• Task details
Each of the lines below must be restated exactly.

(Beginning of Working data)

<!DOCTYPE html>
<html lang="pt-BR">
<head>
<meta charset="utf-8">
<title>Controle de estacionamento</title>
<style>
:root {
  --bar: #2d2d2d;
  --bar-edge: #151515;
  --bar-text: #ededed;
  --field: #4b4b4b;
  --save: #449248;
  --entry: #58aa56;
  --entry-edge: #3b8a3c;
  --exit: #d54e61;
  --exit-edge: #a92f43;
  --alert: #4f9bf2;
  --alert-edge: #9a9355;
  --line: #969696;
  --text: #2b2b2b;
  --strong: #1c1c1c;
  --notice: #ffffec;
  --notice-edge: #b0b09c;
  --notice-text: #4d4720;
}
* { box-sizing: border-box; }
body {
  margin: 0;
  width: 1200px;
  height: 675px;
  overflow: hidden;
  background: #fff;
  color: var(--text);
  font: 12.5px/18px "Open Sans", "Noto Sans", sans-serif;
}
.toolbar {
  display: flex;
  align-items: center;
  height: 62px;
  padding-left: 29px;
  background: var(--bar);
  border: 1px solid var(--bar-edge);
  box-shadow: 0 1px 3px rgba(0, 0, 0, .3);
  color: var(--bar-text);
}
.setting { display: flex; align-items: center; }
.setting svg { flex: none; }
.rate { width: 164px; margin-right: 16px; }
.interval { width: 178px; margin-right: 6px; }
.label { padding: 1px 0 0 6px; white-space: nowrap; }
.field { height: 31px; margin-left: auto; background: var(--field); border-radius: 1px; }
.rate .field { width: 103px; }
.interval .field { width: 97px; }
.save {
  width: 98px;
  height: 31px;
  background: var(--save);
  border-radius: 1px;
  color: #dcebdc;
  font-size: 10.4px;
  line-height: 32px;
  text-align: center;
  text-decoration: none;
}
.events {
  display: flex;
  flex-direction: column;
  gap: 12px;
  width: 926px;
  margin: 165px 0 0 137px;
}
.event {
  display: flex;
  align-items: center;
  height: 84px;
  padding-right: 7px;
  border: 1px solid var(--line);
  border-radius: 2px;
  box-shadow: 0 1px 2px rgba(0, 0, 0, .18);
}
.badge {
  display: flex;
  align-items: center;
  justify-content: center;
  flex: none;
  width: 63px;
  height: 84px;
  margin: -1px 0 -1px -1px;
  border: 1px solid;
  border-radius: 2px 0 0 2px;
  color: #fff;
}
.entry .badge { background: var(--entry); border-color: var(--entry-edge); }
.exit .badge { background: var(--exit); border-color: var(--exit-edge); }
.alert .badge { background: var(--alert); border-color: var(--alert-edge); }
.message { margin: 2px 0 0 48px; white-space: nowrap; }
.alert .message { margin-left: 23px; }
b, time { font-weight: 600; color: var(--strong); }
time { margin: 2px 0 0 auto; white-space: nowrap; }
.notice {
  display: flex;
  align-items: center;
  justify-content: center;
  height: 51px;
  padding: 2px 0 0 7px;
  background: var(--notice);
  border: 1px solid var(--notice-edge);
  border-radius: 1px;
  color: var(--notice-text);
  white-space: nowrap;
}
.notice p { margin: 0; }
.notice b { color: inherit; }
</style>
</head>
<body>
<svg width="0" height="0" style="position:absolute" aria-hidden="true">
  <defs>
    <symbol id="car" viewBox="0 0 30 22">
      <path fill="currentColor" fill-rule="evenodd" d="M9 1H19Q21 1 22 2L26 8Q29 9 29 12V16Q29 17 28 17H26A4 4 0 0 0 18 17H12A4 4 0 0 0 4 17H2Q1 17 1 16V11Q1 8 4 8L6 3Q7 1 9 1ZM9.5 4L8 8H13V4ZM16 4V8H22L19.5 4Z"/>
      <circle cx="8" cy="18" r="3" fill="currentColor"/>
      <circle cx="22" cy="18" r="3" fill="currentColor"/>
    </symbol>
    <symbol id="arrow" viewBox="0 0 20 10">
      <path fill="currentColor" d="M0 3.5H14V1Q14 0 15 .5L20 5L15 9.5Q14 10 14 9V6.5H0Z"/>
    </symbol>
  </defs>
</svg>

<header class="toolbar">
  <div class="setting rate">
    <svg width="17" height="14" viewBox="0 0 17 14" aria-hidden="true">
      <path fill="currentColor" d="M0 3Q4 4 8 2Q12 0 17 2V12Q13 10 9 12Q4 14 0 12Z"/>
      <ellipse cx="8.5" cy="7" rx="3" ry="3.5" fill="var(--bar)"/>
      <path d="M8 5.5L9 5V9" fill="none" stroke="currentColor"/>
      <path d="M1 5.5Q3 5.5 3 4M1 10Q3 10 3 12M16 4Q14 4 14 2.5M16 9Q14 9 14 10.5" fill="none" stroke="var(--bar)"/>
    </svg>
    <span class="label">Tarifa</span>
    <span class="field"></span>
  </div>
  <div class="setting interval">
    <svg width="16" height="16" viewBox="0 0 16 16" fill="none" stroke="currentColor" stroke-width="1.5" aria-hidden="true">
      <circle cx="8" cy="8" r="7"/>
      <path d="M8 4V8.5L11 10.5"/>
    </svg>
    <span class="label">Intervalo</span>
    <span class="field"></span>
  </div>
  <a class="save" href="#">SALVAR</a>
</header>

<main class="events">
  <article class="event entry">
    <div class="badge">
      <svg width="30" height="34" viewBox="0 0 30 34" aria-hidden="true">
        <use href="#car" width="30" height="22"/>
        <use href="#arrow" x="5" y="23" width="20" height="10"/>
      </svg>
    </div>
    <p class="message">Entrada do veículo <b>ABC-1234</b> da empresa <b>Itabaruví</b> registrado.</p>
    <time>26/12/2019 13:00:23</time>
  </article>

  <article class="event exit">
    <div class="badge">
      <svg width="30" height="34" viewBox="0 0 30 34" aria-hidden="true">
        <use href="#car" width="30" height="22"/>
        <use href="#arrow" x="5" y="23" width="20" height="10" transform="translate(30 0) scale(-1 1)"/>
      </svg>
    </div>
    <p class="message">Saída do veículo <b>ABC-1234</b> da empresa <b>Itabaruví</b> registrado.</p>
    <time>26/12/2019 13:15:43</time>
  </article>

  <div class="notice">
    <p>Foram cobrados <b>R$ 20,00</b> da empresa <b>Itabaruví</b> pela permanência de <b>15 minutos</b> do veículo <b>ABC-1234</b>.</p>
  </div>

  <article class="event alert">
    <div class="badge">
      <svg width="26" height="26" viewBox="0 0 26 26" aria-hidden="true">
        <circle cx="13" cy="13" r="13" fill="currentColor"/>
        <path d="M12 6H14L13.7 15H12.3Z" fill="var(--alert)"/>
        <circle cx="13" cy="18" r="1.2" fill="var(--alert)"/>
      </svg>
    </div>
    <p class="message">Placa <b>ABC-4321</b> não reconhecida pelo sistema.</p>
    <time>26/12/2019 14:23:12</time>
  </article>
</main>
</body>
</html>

(End of Working data)

• Exercise result
<!DOCTYPE html>
<html lang="pt-BR">
<head>
<meta charset="utf-8">
<title>Controle de estacionamento</title>
<style>
:root {
  --bar: #2d2d2d;
  --bar-edge: #151515;
  --bar-text: #ededed;
  --field: #4b4b4b;
  --save: #449248;
  --entry: #58aa56;
  --entry-edge: #3b8a3c;
  --exit: #d54e61;
  --exit-edge: #a92f43;
  --alert: #4f9bf2;
  --alert-edge: #9a9355;
  --line: #969696;
  --text: #2b2b2b;
  --strong: #1c1c1c;
  --notice: #ffffec;
  --notice-edge: #b0b09c;
  --notice-text: #4d4720;
}
* { box-sizing: border-box; }
body {
  margin: 0;
  width: 1200px;
  height: 675px;
  overflow: hidden;
  background: #fff;
  color: var(--text);
  font: 12.5px/18px "Open Sans", "Noto Sans", sans-serif;
}
.toolbar {
  display: flex;
  align-items: center;
  height: 62px;
  padding-left: 29px;
  background: var(--bar);
  border: 1px solid var(--bar-edge);
  box-shadow: 0 1px 3px rgba(0, 0, 0, .3);
  color: var(--bar-text);
}
.setting { display: flex; align-items: center; }
.setting svg { flex: none; }
.rate { width: 164px; margin-right: 16px; }
.interval { width: 178px; margin-right: 6px; }
.label { padding: 1px 0 0 6px; white-space: nowrap; }
.field { height: 31px; margin-left: auto; background: var(--field); border-radius: 1px; }
.rate .field { width: 103px; }
.interval .field { width: 97px; }
.save {
  width: 98px;
  height: 31px;
  background: var(--save);
  border-radius: 1px;
  color: #dcebdc;
  font-size: 10.4px;
  line-height: 32px;
  text-align: center;
  text-decoration: none;
}
.events {
  display: flex;
  flex-direction: column;
  gap: 12px;
  width: 926px;
  margin: 165px 0 0 137px;
}
.event {
  display: flex;
  align-items: center;
  height: 84px;
  padding-right: 7px;
  border: 1px solid var(--line);
  border-radius: 2px;
  box-shadow: 0 1px 2px rgba(0, 0, 0, .18);
}
.badge {
  display: flex;
  align-items: center;
  justify-content: center;
  flex: none;
  width: 63px;
  height: 84px;
  margin: -1px 0 -1px -1px;
  border: 1px solid;
  border-radius: 2px 0 0 2px;
  color: #fff;
}
.entry .badge { background: var(--entry); border-color: var(--entry-edge); }
.exit .badge { background: var(--exit); border-color: var(--exit-edge); }
.alert .badge { background: var(--alert); border-color: var(--alert-edge); }
.message { margin: 2px 0 0 48px; white-space: nowrap; }
.alert .message { margin-left: 23px; }
b, time { font-weight: 600; color: var(--strong); }
time { margin: 2px 0 0 auto; white-space: nowrap; }
.notice {
  display: flex;
  align-items: center;
  justify-content: center;
  height: 51px;
  padding: 2px 0 0 7px;
  background: var(--notice);
  border: 1px solid var(--notice-edge);
  border-radius: 1px;
  color: var(--notice-text);
  white-space: nowrap;
}
.notice p { margin: 0; }
.notice b { color: inherit; }
</style>
</head>
<body>
<svg width="0" height="0" style="position:absolute" aria-hidden="true">
  <defs>
    <symbol id="car" viewBox="0 0 30 22">
      <path fill="currentColor" fill-rule="evenodd" d="M9 1H19Q21 1 22 2L26 8Q29 9 29 12V16Q29 17 28 17H26A4 4 0 0 0 18 17H12A4 4 0 0 0 4 17H2Q1 17 1 16V11Q1 8 4 8L6 3Q7 1 9 1ZM9.5 4L8 8H13V4ZM16 4V8H22L19.5 4Z"/>
      <circle cx="8" cy="18" r="3" fill="currentColor"/>
      <circle cx="22" cy="18" r="3" fill="currentColor"/>
    </symbol>
    <symbol id="arrow" viewBox="0 0 20 10">
      <path fill="currentColor" d="M0 3.5H14V1Q14 0 15 .5L20 5L15 9.5Q14 10 14 9V6.5H0Z"/>
    </symbol>
  </defs>
</svg>

<header class="toolbar">
  <div class="setting rate">
    <svg width="17" height="14" viewBox="0 0 17 14" aria-hidden="true">
      <path fill="currentColor" d="M0 3Q4 4 8 2Q12 0 17 2V12Q13 10 9 12Q4 14 0 12Z"/>
      <ellipse cx="8.5" cy="7" rx="3" ry="3.5" fill="var(--bar)"/>
      <path d="M8 5.5L9 5V9" fill="none" stroke="currentColor"/>
      <path d="M1 5.5Q3 5.5 3 4M1 10Q3 10 3 12M16 4Q14 4 14 2.5M16 9Q14 9 14 10.5" fill="none" stroke="var(--bar)"/>
    </svg>
    <span class="label">Tarifa</span>
    <span class="field"></span>
  </div>
  <div class="setting interval">
    <svg width="16" height="16" viewBox="0 0 16 16" fill="none" stroke="currentColor" stroke-width="1.5" aria-hidden="true">
      <circle cx="8" cy="8" r="7"/>
      <path d="M8 4V8.5L11 10.5"/>
    </svg>
    <span class="label">Intervalo</span>
    <span class="field"></span>
  </div>
  <a class="save" href="#">SALVAR</a>
</header>

<main class="events">
  <article class="event entry">
    <div class="badge">
      <svg width="30" height="34" viewBox="0 0 30 34" aria-hidden="true">
        <use href="#car" width="30" height="22"/>
        <use href="#arrow" x="5" y="23" width="20" height="10"/>
      </svg>
    </div>
    <p class="message">Entrada do veículo <b>ABC-1234</b> da empresa <b>Itabaruví</b> registrado.</p>
    <time>26/12/2019 13:00:23</time>
  </article>

  <article class="event exit">
    <div class="badge">
      <svg width="30" height="34" viewBox="0 0 30 34" aria-hidden="true">
        <use href="#car" width="30" height="22"/>
        <use href="#arrow" x="5" y="23" width="20" height="10" transform="translate(30 0) scale(-1 1)"/>
      </svg>
    </div>
    <p class="message">Saída do veículo <b>ABC-1234</b> da empresa <b>Itabaruví</b> registrado.</p>
    <time>26/12/2019 13:15:43</time>
  </article>

  <div class="notice">
    <p>Foram cobrados <b>R$ 20,00</b> da empresa <b>Itabaruví</b> pela permanência de <b>15 minutos</b> do veículo <b>ABC-1234</b>.</p>
  </div>

  <article class="event alert">
    <div class="badge">
      <svg width="26" height="26" viewBox="0 0 26 26" aria-hidden="true">
        <circle cx="13" cy="13" r="13" fill="currentColor"/>
        <path d="M12 6H14L13.7 15H12.3Z" fill="var(--alert)"/>
        <circle cx="13" cy="18" r="1.2" fill="var(--alert)"/>
      </svg>
    </div>
    <p class="message">Placa <b>ABC-4321</b> não reconhecida pelo sistema.</p>
    <time>26/12/2019 14:23:12</time>
  </article>
</main>
</body>
</html>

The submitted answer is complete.